Charu Kohli, 1 Maulana Azad Medical College, New Delhi, India.
Jugal Kishore, 1 Maulana Azad Medical College, New Delhi, India.
About the Author: Monika Sahoo has completed her internship for the MBBS undergraduate program at Maulana Azad Medical College, New Delhi, India.
Correspondence Charu Kohli., Address: Resident, Department of Community Medicine, Maulana Azad Medical College, New Delhi, India. Email: email@example.com
Cite as: Sahoo M, Kohli C, Kishore J. Health Literacy Levels among Outpatients at a Tertiary Hospital in Delhi, India. Int J Med Students. 2014 Nov-2015 Mar;3(1):29-33.
Copyright © 2015 Monika Sahoo, Charu Kohli, Jugal Kishore

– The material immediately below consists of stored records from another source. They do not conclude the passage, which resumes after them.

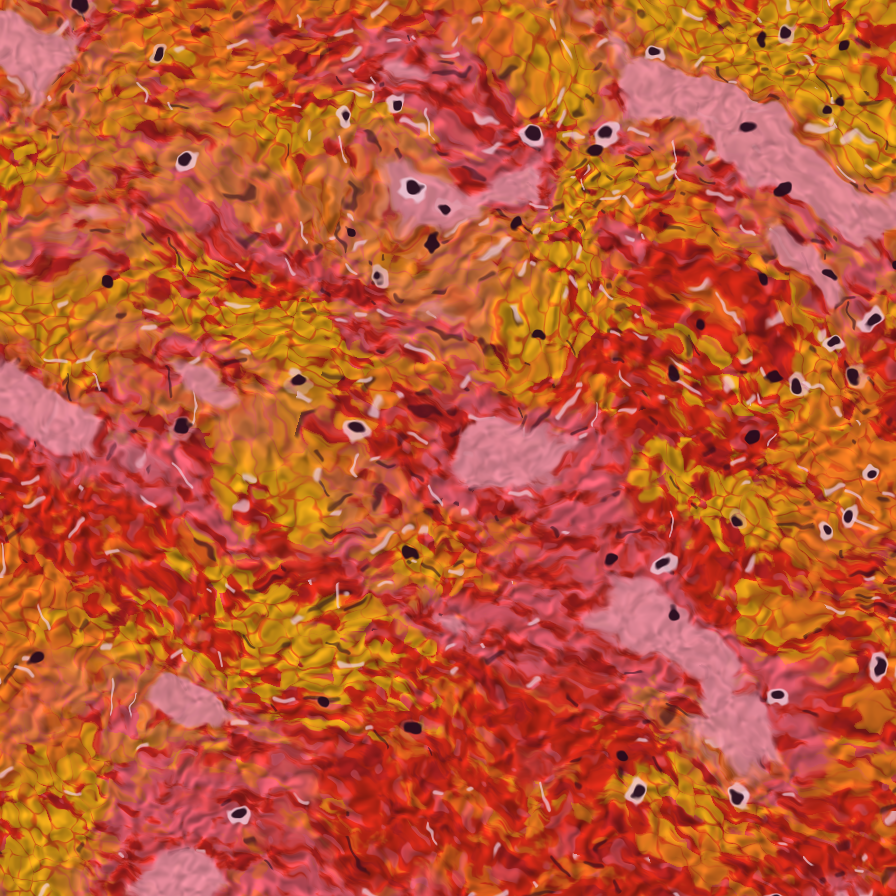
Give the GLSL for this texture, as a three.js fragment shader.

```glsl
// Stained tissue: ochre granules in red fibres, pale pink islands, dark haloed nuclei.
varying vec2 vUv;

#define FLOW_ANGLE -0.45
#define GRANULE_SCALE 54.0
#define GRANULE_LEVEL 0.41
#define ISLAND_LEVEL 0.76
#define NUCLEUS_SCALE 15.0
#define NUCLEUS_RADIUS 0.125
#define SLIT_SCALE 34.0
#define GRAIN_AMOUNT 0.22
#define RELIEF_AMOUNT 0.5

const vec3 RED = vec3(0.73, 0.14, 0.08);
const vec3 CRIMSON = vec3(0.60, 0.11, 0.11);
const vec3 ORANGE = vec3(0.81, 0.41, 0.11);
const vec3 OCHRE = vec3(0.78, 0.55, 0.08);
const vec3 ROSE = vec3(0.78, 0.31, 0.37);
const vec3 PALE = vec3(0.84, 0.51, 0.57);
const vec3 WHITE = vec3(0.94, 0.80, 0.86);
const vec3 DARK = vec3(0.15, 0.04, 0.11);

float hash(vec2 p) { return fract(sin(dot(p, vec2(127.1, 311.7))) * 43758.5453); }
vec2 hash2(vec2 p) { return vec2(hash(p), hash(p + 57.3)); }

float noise(vec2 p) {
  vec2 i = floor(p), f = fract(p);
  f = f * f * (3.0 - 2.0 * f);
  return mix(mix(hash(i), hash(i + vec2(1.0, 0.0)), f.x),
             mix(hash(i + vec2(0.0, 1.0)), hash(i + vec2(1.0, 1.0)), f.x), f.y);
}
vec2 noise2(vec2 p) { return vec2(noise(p), noise(p + 33.0)) - 0.5; }

float fbm(vec2 p) {
  float sum = 0.0, weight = 0.533;
  for (int i = 0; i < 4; i++) {
    sum += weight * noise(p);
    p = p * 2.03 + 19.7;
    weight *= 0.5;
  }
  return sum;
}

// Coordinates in a frame whose x axis points along the angle
mat2 frame(float a) { return mat2(cos(a), -sin(a), sin(a), cos(a)); }

// Voronoi granules: x is the gap to the border, y a random value per granule
vec2 granules(vec2 p) {
  float nearest = 9.0, second = 9.0, id = 0.0;
  for (int y = -1; y <= 1; y++) for (int x = -1; x <= 1; x++) {
    vec2 cell = floor(p) + vec2(float(x), float(y));
    float d = length(cell + hash2(cell) - p);
    second = min(second, max(d, nearest));
    if (d < nearest) { nearest = d; id = hash(cell + 8.1); }
  }
  return vec2(second - nearest, id);
}

// Short, bent streaks that roughly follow the flow
float slits(vec2 p, float density, float seed) {
  float cover = 0.0;
  for (int y = -1; y <= 1; y++) for (int x = -1; x <= 1; x++) {
    vec2 cell = floor(p) + vec2(float(x), float(y));
    vec2 h = hash2(cell + seed);
    vec2 d = frame(FLOW_ANGLE + 2.4 * (h.x - 0.4)) * (p - cell - h);
    float halfLength = 0.06 + 0.45 * h.y * h.y, width = 0.05 + 0.09 * h.x;
    d.x -= clamp(d.x, -halfLength, halfLength);
    float streak = 1.0 - smoothstep(width * 0.3, width * 1.4, length(d));
    cover = max(cover, streak * step(hash(cell + seed + 9.0), density));
  }
  return cover;
}

// Nuclei: x is the dark body, y the pale halo
vec2 nuclei(vec2 p, float density) {
  vec2 cover = vec2(0.0);
  for (int y = -1; y <= 1; y++) for (int x = -1; x <= 1; x++) {
    vec2 cell = floor(p) + vec2(float(x), float(y));
    vec2 h = hash2(cell + 31.0);
    vec2 d = frame(6.28 * h.x) * (p - cell - h) * vec2(0.85, 1.2);
    float r = length(d) + 0.1 * (noise(p * 9.0) - 0.5);
    float size = NUCLEUS_RADIUS * (0.6 + 0.5 * h.y), here = step(hash(cell + 4.4), density);
    float halo = 1.0 - smoothstep(size * 1.35, size * 1.8, r + 0.25 * d.y);
    cover.x = max(cover.x, here * (1.0 - smoothstep(size * 0.7, size * 1.15, r)));
    cover.y = max(cover.y, here * halo * smoothstep(0.3, 0.7, hash(cell + 2.7)));
  }
  return cover;
}

void main() {
  // Warped coordinates, plain and along the flow
  vec2 p = vUv;
  vec2 q = p + 0.06 * noise2(p * 7.0) + 0.014 * noise2(p * 38.0) + 0.007 * noise2(p * 95.0);
  vec2 flow = frame(FLOW_ANGLE) * q;
  float fibre = fbm(flow * vec2(38.0, 66.0));
  float fine = noise(flow * 150.0), speck = noise(flow * vec2(75.0, 115.0) + 7.0);
  // Red fibres with rose zones around the islands
  float island = 0.67 * noise(flow * vec2(5.5, 9.5) + 5.3) + 0.33 * noise(flow * vec2(12.0, 20.0));
  island += 0.07 * (fibre - 0.5);
  float roseZone = smoothstep(0.52, 0.68, island);
  vec3 color = mix(CRIMSON, RED, smoothstep(0.25, 0.42, fibre));
  color = mix(color, ORANGE, 0.7 * smoothstep(0.53, 0.7, fibre));
  float rosy = roseZone * smoothstep(0.3, 0.52, fibre) + 0.6 * smoothstep(0.68, 0.85, speck);
  color = mix(color, ROSE, min(rosy, 1.0));
  // Ochre granules, sparser towards the lower right
  float corner = smoothstep(0.5, 1.0, p.x) * (1.0 - smoothstep(0.1, 0.5, p.y));
  float field = fbm(flow * vec2(4.5, 7.0) + 2.0) + 0.14 * (p.y - 0.5) - 0.15 * corner;
  vec2 granule = granules(flow * GRANULE_SCALE * vec2(0.85, 1.1));
  field += 0.26 * (granule.y - 0.5) + 0.45 * (fibre - 0.5) - 0.1 * roseZone;
  float ochre = smoothstep(-0.04, 0.04, field - GRANULE_LEVEL) * (1.0 - 0.5 * roseZone);
  ochre *= mix(0.4, 1.0, smoothstep(0.0, 0.22, granule.x + 0.3 * (speck - 0.4)));
  float warm = noise(q * 4.0 + 9.0) + 0.4 * (granule.y - 0.5) + 0.5 * (fibre - 0.5);
  color = mix(color, mix(OCHRE, ORANGE, smoothstep(0.5, 0.85, warm)), ochre);
  // Pale islands with a redder rim
  color = mix(color, RED, 0.3 - 0.3 * smoothstep(0.0, 0.03, abs(island - ISLAND_LEVEL + 0.03)));
  float pale = smoothstep(-0.02, 0.025, island - ISLAND_LEVEL);
  color = mix(color, PALE, 0.93 * pale);
  // Fine relief and grain
  float relief = noise(q * 95.0) - noise((q + vec2(0.004, -0.005)) * 95.0);
  color *= 1.0 + RELIEF_AMOUNT * relief * (1.0 - 0.8 * pale) + GRAIN_AMOUNT * (fine - 0.5);
  // Bright and dark slits, then nuclei
  float open = 1.0 - 0.85 * pale, density = 0.1 + 0.3 * smoothstep(0.4, 0.7, noise(p * 5.0 + 3.0));
  color = mix(color, DARK, 0.55 * open * slits(q * SLIT_SCALE + 0.12, density, 3.0));
  color = mix(color, WHITE, 0.7 * open * slits(q * SLIT_SCALE, density * 0.8, 71.0));
  vec2 nucleus = nuclei(p * NUCLEUS_SCALE, mix(0.1, 0.45, smoothstep(0.7, 1.6, p.x + p.y)));
  color = mix(mix(color, WHITE, 0.8 * nucleus.y), DARK, 0.95 * nucleus.x);
  gl_FragColor = vec4(color, 1.0);
}
```
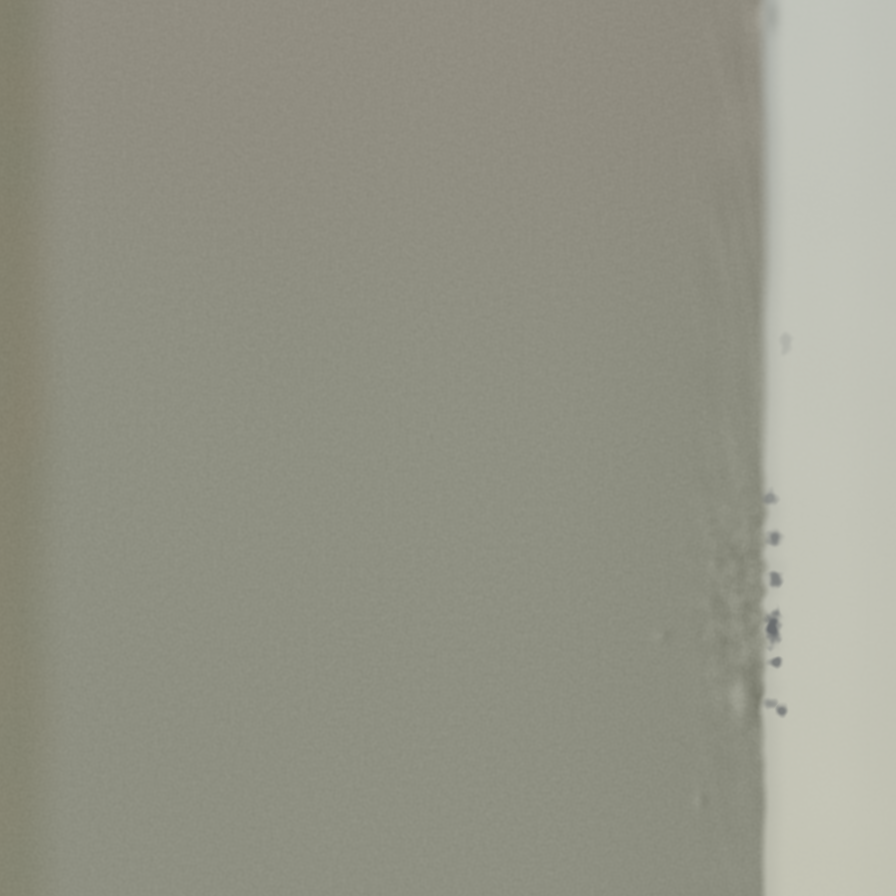
Give the GLSL for this texture, as a WebGL 1 fragment shader.

```glsl
precision highp float;
// Matte grey-green wall with an olive left border and a chipped pale plaster edge on the right.

uniform vec2 u_resolution;

vec2 hashGradient(vec2 cell) {
  vec2 k = vec2(dot(cell, vec2(127.1, 311.7)), dot(cell, vec2(269.5, 183.3)));
  return fract(sin(k) * 43758.5) * 2.0 - 1.0;
}

// Gradient noise, roughly -0.7 to 0.7
float gradientNoise(vec2 p) {
  vec2 i = floor(p);
  vec2 f = p - i;
  vec2 w = f * f * f * (f * (f * 6.0 - 15.0) + 10.0);
  float a = dot(hashGradient(i), f);
  float b = dot(hashGradient(i + vec2(1.0, 0.0)), f - vec2(1.0, 0.0));
  float c = dot(hashGradient(i + vec2(0.0, 1.0)), f - vec2(0.0, 1.0));
  float d = dot(hashGradient(i + 1.0), f - 1.0);
  return mix(mix(a, b, w.x), mix(c, d, w.x), w.y);
}

float fractalNoise(vec2 p) {
  float sum = 0.0;
  float amplitude = 0.5;
  for (int i = 0; i < 4; i++) {
    sum += amplitude * gradientNoise(p);
    p = p * 2.03 + 17.3;
    amplitude *= 0.5;
  }
  return sum;
}

// Soft elliptical spot with a noise-warped outline
float spot(vec2 p, vec2 center, vec2 radius) {
  float warp = gradientNoise(p * 110.0) * 0.7;
  return 1.0 - smoothstep(0.2, 1.5, length((p - center) / radius) + warp);
}

// Raised blob: lit on its left, shaded on its right
float bump(vec2 p, vec2 center, vec2 radius) {
  vec2 q = (p - center) / radius;
  return -q.x * exp(-dot(q, q));
}

// Smooth window that is 1 at center and fades by width
float window(float x, float center, float width) {
  float d = (x - center) / width;
  return exp(-d * d);
}

vec3 wallColor(vec2 p) {
  vec3 low = vec3(0.558, 0.563, 0.509);
  vec3 high = vec3(0.567, 0.554, 0.507);
  float warmth = smoothstep(0.45, 1.0, p.y + 0.1 * gradientNoise(p * 4.0));
  vec3 color = mix(low, high, warmth);
  color -= 0.012 * smoothstep(0.6, 0.84, p.x);
  return color + 0.006 * gradientNoise(p * vec2(5.0, 3.0));
}

vec3 borderColor(vec2 p) {
  vec3 olive = mix(vec3(0.527, 0.523, 0.45), vec3(0.512, 0.5, 0.428), p.y);
  return olive + vec3(0.018, 0.0, -0.005) * gradientNoise(vec2(p.x * 12.0, p.y * 9.0));
}

vec3 plasterColor(vec2 p) {
  vec3 color = mix(vec3(0.768, 0.768, 0.71), vec3(0.758, 0.768, 0.735), p.y);
  color -= 0.012 * smoothstep(0.93, 1.0, p.x);
  return color + 0.01 * fractalNoise(p * 7.0);
}

// Uneven paint relief near the corner
float cornerRelief(vec2 p) {
  float zone = smoothstep(0.74, 0.84, p.x) * (1.0 - smoothstep(0.855, 0.88, p.x));
  float streaks = gradientNoise(vec2(p.x * 55.0 + p.y * 9.0, p.y * 11.0));
  float lumps = fractalNoise(p * vec2(50.0, 38.0)) * window(p.y, 0.31, 0.15);
  float marks = bump(p, vec2(0.739, 0.29), vec2(0.009, 0.006))
    + bump(p, vec2(0.782, 0.106), vec2(0.007, 0.009))
    + bump(p, vec2(0.8, 0.37), vec2(0.009, 0.007))
    + 2.0 * bump(p, vec2(0.834, 0.222), vec2(0.014, 0.02));
  return zone * (0.045 * streaks + 0.16 * lumps) + 0.07 * marks;
}

// Small dark chips scattered down the broken part of the edge
float chips(vec2 p) {
  float mask = 0.0;
  for (int i = 0; i < 6; i++) {
    float n = float(i);
    vec2 jitter = hashGradient(vec2(n, 4.0));
    vec2 center = vec2(0.861 + 0.005 * jitter.x, 0.445 - 0.046 * n);
    vec2 radius = vec2(0.008, 0.008 + 0.003 * jitter.y);
    mask = max(mask, (0.6 + 0.2 * jitter.x) * spot(p, center, radius));
  }
  mask = max(mask, spot(p, vec2(0.863, 0.3), vec2(0.008, 0.018)));
  mask = max(mask, 0.8 * spot(p, vec2(0.872, 0.207), vec2(0.006, 0.007)));
  return max(mask, 0.2 * spot(p, vec2(0.877, 0.617), vec2(0.007, 0.012)));
}

void main() {
  vec2 p = gl_FragCoord.xy / u_resolution;

  // Wall and left border
  float borderEdge = 0.05 + 0.008 * gradientNoise(vec2(2.5, p.y * 7.0));
  float wallMask = smoothstep(borderEdge - 0.035, borderEdge + 0.03, p.x);
  vec3 color = mix(borderColor(p), wallColor(p), wallMask);
  color += cornerRelief(p);

  // Plaster strip: soft edge, wavering more where it is broken
  float broken = window(p.y, 0.31, 0.13);
  float wobble = 0.005 * gradientNoise(vec2(1.5, p.y * 12.0))
    + 0.018 * broken * gradientNoise(vec2(p.x * 20.0, p.y * 36.0));
  float fromEdge = p.x - 0.853 - wobble;
  float softness = 0.006 + 0.004 * smoothstep(0.3, 0.7, p.y);
  float plasterMask = smoothstep(-softness, softness, fromEdge);
  float rim = 1.0 - smoothstep(0.0, 0.028, fromEdge);
  float rimShade = mix(0.04, 0.085, smoothstep(0.5, 0.9, p.y));
  vec3 plaster = plasterColor(p) - rim * rimShade * vec3(1.0, 0.95, 0.85);
  color = mix(color, plaster, plasterMask);

  // Knob at the top of the edge, then chips
  color += 0.14 * bump(p, vec2(0.855, 0.982), vec2(0.011, 0.018));
  color = mix(color, vec3(0.36, 0.375, 0.39), 0.85 * chips(p));

  // Fine paint grain, weaker on the plaster
  float grain = gradientNoise(p * 256.3) + 0.7 * gradientNoise(p * 140.0 + 31.0);
  color += grain * mix(0.021, 0.005, plasterMask);

  gl_FragColor = vec4(clamp(color, 0.0, 1.0), 1.0);
}
```
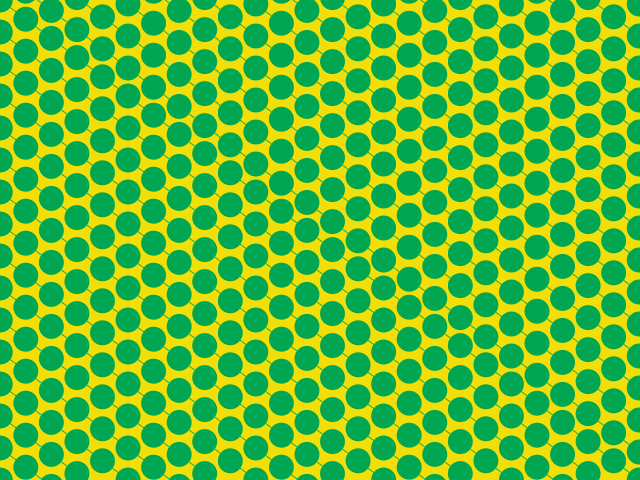
This pattern is drawn by a Shadertoy shader. Its source:

```glsl
// Green dots strung on thin diagonal threads over yellow, with one tighter gap along the main diagonal.

// Lengths are fractions of the canvas height.
const float COLUMN_PITCH = 0.05325;
const float COLUMN_START = 0.0005;
const float ROW_PITCH    = 1.0 / 15.0;
const float COLUMN_DROP  = 0.04;      // each column sits this much lower than the last
const float SEAM_GAP     = 0.0583;    // narrower row gap just above the main diagonal
const float DOT_RADIUS   = 0.02595;
const float THREAD_WIDTH = 0.0018;

const vec3 GREEN  = vec3(0.00, 0.65, 0.32);
const vec3 YELLOW = vec3(0.95, 0.87, 0.03);

// Vertical distance to the nearest row, measured from the main diagonal.
float rowDistance(float drop) {
    float rowBelow = ROW_PITCH * max(0.0, round(drop / ROW_PITCH));
    float rowAbove = -SEAM_GAP - ROW_PITCH * max(0.0, round((-SEAM_GAP - drop) / ROW_PITCH));
    return min(abs(drop - rowBelow), abs(drop - rowAbove));
}

float dotDistance(vec2 p) {
    float column = round(p.x / COLUMN_PITCH);
    float dx = p.x - column * COLUMN_PITCH;
    float dy = rowDistance(p.y - column * COLUMN_DROP);
    return length(vec2(dx, dy)) - DOT_RADIUS;
}

float threadDistance(vec2 p) {
    float slope = COLUMN_DROP / COLUMN_PITCH;
    float dy = rowDistance(p.y - slope * p.x);
    return dy * inversesqrt(1.0 + slope * slope) - 0.5 * THREAD_WIDTH;
}

void mainImage(out vec4 fragColor, in vec2 fragCoord) {
    // Origin at the top left, y pointing down
    vec2 p = vec2(fragCoord.x, iResolution.y - fragCoord.y) / iResolution.y;
    p.x -= COLUMN_START;

    // Edge coverage over one pixel
    float d = min(dotDistance(p), threadDistance(p));
    float coverage = clamp(0.5 - d * iResolution.y, 0.0, 1.0);

    fragColor = vec4(mix(YELLOW, GREEN, coverage), 1.0);
}
```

International Journal of Medical Students, VOLUME 3, NUMBER 1, March 2015